Yuri Anime: Sweet Blue Flowers / Aoi Hana Disk 1 (English)

May 6th, 2013

swbWhen Manjoume Fumi returns home to Kamakura to go to high school, she’s pretty much forgotten her childhood best friend, Okudaira Akira. But circumstance has brought the two together again in what, for many Yuri fans, is the most-anticipated anime release of 2013.

Fumi is a Nadesico beauty, tall, with long black hair. She was – and still is – a crybaby, who as child often turned to energetic, assertive Akira, A-chan, for help. Their meeting is accidental, but they fall back into their old pattern without even realizing it. And, in a moment, the two of them are best friends once again, even though they go to different schools.

Fumi is caught up in cross-school event, the Drama Club’s play for the school festival – and even more caught up by the lead actress, Sugimoto Yasuko. Somewhat to her surprise, Fumi finds herself dating Sugimoto-sempai and liking it, despite having recently ended a disappointing affair with her cousin.
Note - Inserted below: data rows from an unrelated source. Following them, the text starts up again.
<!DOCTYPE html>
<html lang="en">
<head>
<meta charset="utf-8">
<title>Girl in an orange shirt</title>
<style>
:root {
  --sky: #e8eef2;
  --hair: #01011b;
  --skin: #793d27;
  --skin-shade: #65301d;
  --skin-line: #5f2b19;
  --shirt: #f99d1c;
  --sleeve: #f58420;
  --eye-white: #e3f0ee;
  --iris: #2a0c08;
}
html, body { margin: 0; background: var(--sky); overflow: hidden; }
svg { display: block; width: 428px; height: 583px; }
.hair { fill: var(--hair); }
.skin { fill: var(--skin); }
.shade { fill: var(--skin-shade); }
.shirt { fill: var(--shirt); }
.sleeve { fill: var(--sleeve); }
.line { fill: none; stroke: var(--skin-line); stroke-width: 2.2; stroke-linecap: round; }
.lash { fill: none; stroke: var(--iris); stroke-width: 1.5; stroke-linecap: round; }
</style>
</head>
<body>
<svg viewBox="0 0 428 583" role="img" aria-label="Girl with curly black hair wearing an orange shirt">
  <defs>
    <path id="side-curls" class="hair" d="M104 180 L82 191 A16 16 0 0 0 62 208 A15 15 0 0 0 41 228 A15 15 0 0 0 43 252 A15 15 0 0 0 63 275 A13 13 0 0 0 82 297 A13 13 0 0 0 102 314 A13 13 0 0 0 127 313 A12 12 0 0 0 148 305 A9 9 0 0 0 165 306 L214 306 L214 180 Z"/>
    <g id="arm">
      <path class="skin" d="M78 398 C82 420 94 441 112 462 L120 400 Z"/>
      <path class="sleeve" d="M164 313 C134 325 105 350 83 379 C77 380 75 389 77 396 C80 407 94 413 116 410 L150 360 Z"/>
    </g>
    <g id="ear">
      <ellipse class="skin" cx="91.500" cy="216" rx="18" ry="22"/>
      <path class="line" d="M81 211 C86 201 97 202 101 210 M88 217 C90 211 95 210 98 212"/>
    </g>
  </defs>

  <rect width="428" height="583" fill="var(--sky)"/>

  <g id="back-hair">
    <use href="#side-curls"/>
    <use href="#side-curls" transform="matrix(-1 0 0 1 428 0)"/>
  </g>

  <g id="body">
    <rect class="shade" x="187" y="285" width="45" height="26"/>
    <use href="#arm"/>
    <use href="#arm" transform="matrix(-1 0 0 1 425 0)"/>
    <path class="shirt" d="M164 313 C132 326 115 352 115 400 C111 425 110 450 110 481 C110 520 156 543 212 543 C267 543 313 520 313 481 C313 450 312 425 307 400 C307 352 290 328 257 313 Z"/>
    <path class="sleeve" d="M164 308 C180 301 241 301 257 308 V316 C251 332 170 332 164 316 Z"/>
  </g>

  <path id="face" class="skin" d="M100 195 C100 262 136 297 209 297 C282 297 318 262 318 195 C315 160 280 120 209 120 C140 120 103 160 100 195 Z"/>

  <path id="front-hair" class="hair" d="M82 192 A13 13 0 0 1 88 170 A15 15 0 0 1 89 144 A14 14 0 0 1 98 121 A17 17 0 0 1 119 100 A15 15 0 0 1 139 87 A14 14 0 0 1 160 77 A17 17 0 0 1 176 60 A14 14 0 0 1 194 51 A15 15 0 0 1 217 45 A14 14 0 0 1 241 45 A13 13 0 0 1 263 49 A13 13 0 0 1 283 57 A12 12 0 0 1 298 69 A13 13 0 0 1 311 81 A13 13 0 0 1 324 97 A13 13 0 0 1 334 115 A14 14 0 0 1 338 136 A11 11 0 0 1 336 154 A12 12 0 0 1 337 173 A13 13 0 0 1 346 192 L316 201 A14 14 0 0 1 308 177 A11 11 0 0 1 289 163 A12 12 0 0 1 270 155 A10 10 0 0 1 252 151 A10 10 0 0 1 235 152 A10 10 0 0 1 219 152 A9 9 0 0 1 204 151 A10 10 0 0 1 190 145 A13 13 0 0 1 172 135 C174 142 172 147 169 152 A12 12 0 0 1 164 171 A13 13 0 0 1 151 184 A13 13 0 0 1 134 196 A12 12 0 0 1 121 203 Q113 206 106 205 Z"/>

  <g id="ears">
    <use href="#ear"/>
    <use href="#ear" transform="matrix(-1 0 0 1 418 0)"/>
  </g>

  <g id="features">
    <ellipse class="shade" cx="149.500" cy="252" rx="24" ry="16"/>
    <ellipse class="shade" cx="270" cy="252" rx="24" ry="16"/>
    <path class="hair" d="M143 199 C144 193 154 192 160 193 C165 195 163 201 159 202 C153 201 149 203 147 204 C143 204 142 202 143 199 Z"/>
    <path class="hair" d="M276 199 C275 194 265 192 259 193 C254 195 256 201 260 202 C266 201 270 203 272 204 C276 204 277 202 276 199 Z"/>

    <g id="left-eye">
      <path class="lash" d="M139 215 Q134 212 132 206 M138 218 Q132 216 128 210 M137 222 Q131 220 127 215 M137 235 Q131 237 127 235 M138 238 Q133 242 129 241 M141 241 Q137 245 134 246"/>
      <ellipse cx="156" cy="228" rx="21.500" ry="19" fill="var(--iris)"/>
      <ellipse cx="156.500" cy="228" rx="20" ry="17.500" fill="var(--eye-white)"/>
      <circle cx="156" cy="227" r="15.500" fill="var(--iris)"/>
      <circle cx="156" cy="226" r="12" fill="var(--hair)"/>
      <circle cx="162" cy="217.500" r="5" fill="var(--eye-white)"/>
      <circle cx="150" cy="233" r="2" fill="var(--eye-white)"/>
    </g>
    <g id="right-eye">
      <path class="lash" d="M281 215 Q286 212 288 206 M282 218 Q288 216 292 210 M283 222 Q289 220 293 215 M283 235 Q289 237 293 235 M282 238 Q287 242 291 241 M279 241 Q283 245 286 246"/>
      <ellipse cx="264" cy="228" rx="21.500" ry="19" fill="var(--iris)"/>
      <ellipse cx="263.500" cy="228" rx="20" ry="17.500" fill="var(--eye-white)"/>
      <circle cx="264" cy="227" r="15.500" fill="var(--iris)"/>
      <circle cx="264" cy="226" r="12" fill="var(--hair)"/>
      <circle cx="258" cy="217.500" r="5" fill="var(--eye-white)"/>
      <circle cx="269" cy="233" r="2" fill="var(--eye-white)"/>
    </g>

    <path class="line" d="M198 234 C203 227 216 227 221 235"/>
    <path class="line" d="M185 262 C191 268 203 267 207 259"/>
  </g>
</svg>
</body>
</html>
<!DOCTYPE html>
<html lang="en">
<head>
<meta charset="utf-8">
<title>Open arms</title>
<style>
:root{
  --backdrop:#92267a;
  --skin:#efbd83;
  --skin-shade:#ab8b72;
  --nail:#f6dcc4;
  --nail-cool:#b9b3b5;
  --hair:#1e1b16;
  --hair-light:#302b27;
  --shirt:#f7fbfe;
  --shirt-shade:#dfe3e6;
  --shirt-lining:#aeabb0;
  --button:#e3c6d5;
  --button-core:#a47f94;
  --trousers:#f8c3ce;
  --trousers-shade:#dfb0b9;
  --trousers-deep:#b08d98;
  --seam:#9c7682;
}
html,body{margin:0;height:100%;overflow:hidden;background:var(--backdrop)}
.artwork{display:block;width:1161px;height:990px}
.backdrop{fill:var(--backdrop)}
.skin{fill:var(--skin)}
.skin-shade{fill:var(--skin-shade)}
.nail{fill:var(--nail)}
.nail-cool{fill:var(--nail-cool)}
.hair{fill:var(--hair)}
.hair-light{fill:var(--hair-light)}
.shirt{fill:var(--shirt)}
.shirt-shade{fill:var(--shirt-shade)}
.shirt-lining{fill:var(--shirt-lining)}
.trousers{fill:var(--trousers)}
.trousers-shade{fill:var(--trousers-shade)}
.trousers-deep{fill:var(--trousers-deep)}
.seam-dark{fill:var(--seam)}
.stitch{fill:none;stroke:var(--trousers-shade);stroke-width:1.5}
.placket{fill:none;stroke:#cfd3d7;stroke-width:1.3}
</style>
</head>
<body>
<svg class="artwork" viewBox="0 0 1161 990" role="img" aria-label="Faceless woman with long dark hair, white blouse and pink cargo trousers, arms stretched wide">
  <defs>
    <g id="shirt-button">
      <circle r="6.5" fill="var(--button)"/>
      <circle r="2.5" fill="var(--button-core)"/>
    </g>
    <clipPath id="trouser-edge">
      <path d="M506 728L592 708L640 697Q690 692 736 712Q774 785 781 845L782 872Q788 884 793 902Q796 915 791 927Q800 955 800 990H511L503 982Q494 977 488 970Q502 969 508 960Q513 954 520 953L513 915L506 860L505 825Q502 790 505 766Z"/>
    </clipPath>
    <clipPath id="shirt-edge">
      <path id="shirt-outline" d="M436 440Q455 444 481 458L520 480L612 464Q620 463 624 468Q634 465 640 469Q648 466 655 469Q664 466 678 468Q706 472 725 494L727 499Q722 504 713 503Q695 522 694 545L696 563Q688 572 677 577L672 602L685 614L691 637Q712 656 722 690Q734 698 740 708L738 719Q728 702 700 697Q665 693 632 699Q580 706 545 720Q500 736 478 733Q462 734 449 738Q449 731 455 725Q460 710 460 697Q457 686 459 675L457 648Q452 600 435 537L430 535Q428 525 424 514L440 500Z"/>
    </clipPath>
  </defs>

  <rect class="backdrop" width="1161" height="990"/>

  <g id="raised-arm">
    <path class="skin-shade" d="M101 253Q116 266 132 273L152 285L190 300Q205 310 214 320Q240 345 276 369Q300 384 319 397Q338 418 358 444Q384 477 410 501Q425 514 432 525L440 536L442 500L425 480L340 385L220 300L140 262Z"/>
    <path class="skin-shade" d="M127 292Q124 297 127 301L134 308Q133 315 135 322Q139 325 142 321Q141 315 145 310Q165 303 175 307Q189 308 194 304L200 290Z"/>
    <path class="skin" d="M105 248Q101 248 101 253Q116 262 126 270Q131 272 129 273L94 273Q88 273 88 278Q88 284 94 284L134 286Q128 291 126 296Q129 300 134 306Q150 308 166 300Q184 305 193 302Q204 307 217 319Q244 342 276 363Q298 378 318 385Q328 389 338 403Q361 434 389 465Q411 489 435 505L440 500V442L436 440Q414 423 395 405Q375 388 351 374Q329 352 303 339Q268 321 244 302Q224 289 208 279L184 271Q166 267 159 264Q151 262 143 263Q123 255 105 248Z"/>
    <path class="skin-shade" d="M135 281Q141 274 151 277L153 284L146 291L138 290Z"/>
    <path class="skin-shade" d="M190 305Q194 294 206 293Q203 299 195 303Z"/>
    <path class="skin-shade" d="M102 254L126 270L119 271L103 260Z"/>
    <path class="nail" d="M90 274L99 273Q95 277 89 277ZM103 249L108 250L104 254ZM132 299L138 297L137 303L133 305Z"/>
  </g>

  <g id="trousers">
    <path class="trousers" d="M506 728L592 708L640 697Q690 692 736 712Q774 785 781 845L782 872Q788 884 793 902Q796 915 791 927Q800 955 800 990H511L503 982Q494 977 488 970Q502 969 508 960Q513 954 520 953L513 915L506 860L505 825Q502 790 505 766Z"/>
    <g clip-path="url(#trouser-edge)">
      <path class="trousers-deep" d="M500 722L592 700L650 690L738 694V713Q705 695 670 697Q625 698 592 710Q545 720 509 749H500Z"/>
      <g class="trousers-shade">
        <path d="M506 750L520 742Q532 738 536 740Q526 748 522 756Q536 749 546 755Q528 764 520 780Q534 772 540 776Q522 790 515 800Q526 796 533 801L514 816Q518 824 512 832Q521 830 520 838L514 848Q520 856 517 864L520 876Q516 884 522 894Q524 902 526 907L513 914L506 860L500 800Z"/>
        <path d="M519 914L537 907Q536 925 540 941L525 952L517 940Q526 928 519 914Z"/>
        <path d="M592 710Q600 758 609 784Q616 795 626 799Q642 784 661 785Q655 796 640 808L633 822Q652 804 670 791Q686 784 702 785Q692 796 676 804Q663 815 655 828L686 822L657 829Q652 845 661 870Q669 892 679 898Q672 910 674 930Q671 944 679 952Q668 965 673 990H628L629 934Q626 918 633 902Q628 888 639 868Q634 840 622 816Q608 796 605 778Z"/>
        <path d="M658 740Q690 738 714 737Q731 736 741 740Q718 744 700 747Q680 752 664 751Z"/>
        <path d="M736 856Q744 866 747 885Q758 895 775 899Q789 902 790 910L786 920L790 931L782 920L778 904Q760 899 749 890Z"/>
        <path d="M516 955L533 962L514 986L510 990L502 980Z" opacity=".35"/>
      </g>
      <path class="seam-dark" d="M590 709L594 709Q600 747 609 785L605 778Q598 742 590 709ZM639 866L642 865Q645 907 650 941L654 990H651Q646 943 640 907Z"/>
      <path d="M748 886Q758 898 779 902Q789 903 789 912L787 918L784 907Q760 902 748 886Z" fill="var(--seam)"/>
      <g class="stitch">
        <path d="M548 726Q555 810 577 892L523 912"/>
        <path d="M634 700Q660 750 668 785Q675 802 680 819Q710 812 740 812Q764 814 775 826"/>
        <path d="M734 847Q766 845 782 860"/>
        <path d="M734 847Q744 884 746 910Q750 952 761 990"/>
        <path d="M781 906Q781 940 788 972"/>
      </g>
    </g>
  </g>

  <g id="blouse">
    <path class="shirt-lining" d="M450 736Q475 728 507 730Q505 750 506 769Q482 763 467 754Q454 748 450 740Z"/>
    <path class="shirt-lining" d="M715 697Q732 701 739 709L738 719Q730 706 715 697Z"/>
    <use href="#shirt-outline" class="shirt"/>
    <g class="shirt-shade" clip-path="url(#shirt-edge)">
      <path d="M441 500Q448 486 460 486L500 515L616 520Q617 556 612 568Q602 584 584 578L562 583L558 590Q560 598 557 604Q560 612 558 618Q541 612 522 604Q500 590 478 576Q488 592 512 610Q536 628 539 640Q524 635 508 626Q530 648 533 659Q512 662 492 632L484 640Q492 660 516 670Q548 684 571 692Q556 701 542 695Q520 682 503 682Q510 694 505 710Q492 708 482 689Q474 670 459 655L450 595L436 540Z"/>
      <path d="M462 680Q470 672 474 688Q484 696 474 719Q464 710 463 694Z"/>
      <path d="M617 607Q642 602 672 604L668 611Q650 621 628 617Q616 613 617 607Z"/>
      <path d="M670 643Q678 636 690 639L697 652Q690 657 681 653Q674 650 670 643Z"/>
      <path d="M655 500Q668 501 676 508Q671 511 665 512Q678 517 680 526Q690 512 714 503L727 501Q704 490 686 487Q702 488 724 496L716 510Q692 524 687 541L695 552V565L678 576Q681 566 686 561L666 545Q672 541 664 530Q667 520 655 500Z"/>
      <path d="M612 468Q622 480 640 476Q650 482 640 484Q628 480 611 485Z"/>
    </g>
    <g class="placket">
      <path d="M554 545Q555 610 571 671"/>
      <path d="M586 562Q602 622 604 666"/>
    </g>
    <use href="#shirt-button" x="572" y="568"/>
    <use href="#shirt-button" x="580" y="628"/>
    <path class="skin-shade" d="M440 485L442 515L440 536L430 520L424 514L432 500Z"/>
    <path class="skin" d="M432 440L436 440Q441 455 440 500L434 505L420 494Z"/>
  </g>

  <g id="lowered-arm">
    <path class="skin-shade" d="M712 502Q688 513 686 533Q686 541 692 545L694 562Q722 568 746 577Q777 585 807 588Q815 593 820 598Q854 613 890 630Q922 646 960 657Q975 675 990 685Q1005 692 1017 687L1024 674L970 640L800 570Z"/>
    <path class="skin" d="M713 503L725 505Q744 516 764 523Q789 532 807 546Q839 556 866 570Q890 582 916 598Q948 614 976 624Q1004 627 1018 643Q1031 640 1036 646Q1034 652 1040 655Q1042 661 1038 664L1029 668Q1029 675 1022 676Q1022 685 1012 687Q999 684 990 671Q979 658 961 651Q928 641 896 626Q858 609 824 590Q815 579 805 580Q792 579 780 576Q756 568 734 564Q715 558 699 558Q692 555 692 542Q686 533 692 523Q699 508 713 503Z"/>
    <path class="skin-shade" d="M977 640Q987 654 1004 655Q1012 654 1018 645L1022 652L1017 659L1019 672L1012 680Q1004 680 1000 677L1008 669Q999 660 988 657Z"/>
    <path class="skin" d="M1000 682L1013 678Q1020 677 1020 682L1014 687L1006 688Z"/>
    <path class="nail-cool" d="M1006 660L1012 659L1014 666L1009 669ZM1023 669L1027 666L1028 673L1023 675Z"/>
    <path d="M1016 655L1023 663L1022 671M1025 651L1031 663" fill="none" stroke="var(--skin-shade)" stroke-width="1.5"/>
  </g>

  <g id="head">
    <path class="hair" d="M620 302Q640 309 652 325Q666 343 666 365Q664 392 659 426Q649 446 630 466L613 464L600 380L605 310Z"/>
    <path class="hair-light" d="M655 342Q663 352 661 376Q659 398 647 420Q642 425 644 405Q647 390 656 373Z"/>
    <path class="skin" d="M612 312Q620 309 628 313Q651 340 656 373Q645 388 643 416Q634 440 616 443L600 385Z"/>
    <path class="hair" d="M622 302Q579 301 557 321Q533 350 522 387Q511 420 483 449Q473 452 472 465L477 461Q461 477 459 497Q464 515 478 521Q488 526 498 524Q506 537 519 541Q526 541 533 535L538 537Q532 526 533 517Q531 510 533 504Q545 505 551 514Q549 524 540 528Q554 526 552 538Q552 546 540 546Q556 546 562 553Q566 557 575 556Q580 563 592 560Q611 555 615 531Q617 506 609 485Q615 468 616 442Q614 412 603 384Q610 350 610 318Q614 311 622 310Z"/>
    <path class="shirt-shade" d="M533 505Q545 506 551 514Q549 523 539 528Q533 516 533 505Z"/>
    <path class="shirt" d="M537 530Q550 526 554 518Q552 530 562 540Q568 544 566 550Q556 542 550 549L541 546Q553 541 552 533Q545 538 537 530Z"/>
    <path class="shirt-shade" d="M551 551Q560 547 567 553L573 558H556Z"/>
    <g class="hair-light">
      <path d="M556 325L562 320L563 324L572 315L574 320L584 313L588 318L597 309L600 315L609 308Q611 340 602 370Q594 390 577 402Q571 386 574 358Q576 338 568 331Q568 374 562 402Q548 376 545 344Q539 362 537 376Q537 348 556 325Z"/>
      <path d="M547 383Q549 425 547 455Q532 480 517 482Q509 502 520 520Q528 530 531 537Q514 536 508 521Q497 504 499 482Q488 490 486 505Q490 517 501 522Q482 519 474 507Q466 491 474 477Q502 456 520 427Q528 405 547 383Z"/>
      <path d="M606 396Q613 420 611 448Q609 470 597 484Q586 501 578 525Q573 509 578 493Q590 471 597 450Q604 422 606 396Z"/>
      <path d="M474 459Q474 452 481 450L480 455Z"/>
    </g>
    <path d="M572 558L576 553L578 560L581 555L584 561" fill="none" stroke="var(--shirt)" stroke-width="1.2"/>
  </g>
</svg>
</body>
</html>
Everything in this series is classic Yuri, redolent with the smell of old school hallways and libraries filled with old books, until Fumi confesses to her new-old best friend that she’s in love with and dating another girl. A-chan does her best to support Fumi. When Fumi tells Sugimoto, she realizes instantly that Fumi is exceedingly strong. She’s right, but she doesn’t yet know how strong Fumi is. Aoi Hana may feel like it’s set in the Showa period, but Fumi is a Heisei girl – a contrast we’ll see again and again in this story.

However. It wasn’t Fumi’s achingly adorable personality that brought a tear to my increasingly sentimental eye this time. It was the title of the first episode. As the words Hana Monogatari (花物語り) appeared on the screen, I got something in my eye, or maybe it was my allergies. (;_;) Or, maybe, it was the reminder that I’m not the only person to think of Yoshiya Nobuko as a beloved ancestor to this genre.


Art – 9
Story – 9
Characters – 10
Yuri – 9
Service – 2

Overall – 9

Disk 1 of Sweet Blue Flowers was incredibly beautiful, with the hyper-realistic backgrounds that are so popular in anime right now and the source of so much destination tourism for fans in Japan. Despite it being a “Lucky Penny” discount release, the DVD set comes with a booklet of promotional art, so we get a great extra even with the lower price.

You know how Fumi feels about the halls of Fujigaya? I feel that way about this anime. It’s recent chronologically, but it is a Yuri classic, nonetheless. I am so thankful to Shimura-sensei for writing this manga, and for JC Staff for animating it. And I am very, very thankful to Nozomi/RightStuf for releasing it in English!

Send to Kindle

6 Responses

  1. Mara says:

    “Aoi Hana may feel like it’s set in the Showa period, but Fumi is a Heisei girl”

    I get what you mean but to me that sounds like: ‘It looks like it is set in the eighties but in fact Fumi is not from the eighties.’

    Is there some cool historical change from the Showa to the Heisei periods besides near permanent recession that I am missing?

    • I meant more that it looks like it’s set in the 50s, like Sakura Namiki. Fujigaya, like Lillian, was clearly an “old” school and the story feels as if it is from the same era. It’s true Showa ran into the 80s, and this is valid. In the 80s no anime characters came out. Certainly not a girl at a girls’ school. Their love was platonic and pure. Not here. Fumi is a child of the 21st century and she is honest with herself and with those around her. That fact is pretty much the entire plot for this story, both manga and anime.

  2. Donald Simmons says:

    “And 10 years leapt ahead, just like that.” yeah, that first episode, and all the res tof them for that matter, are just great.

    • ^_^ It feels very much like coming home when I read/watch this series. I’ve been wandering down a lot of paths. Seen crazy stuff. But Sweet Blue Flowers and Collectors and Fu~Fu ring true in a way that little else does.

Leave a Reply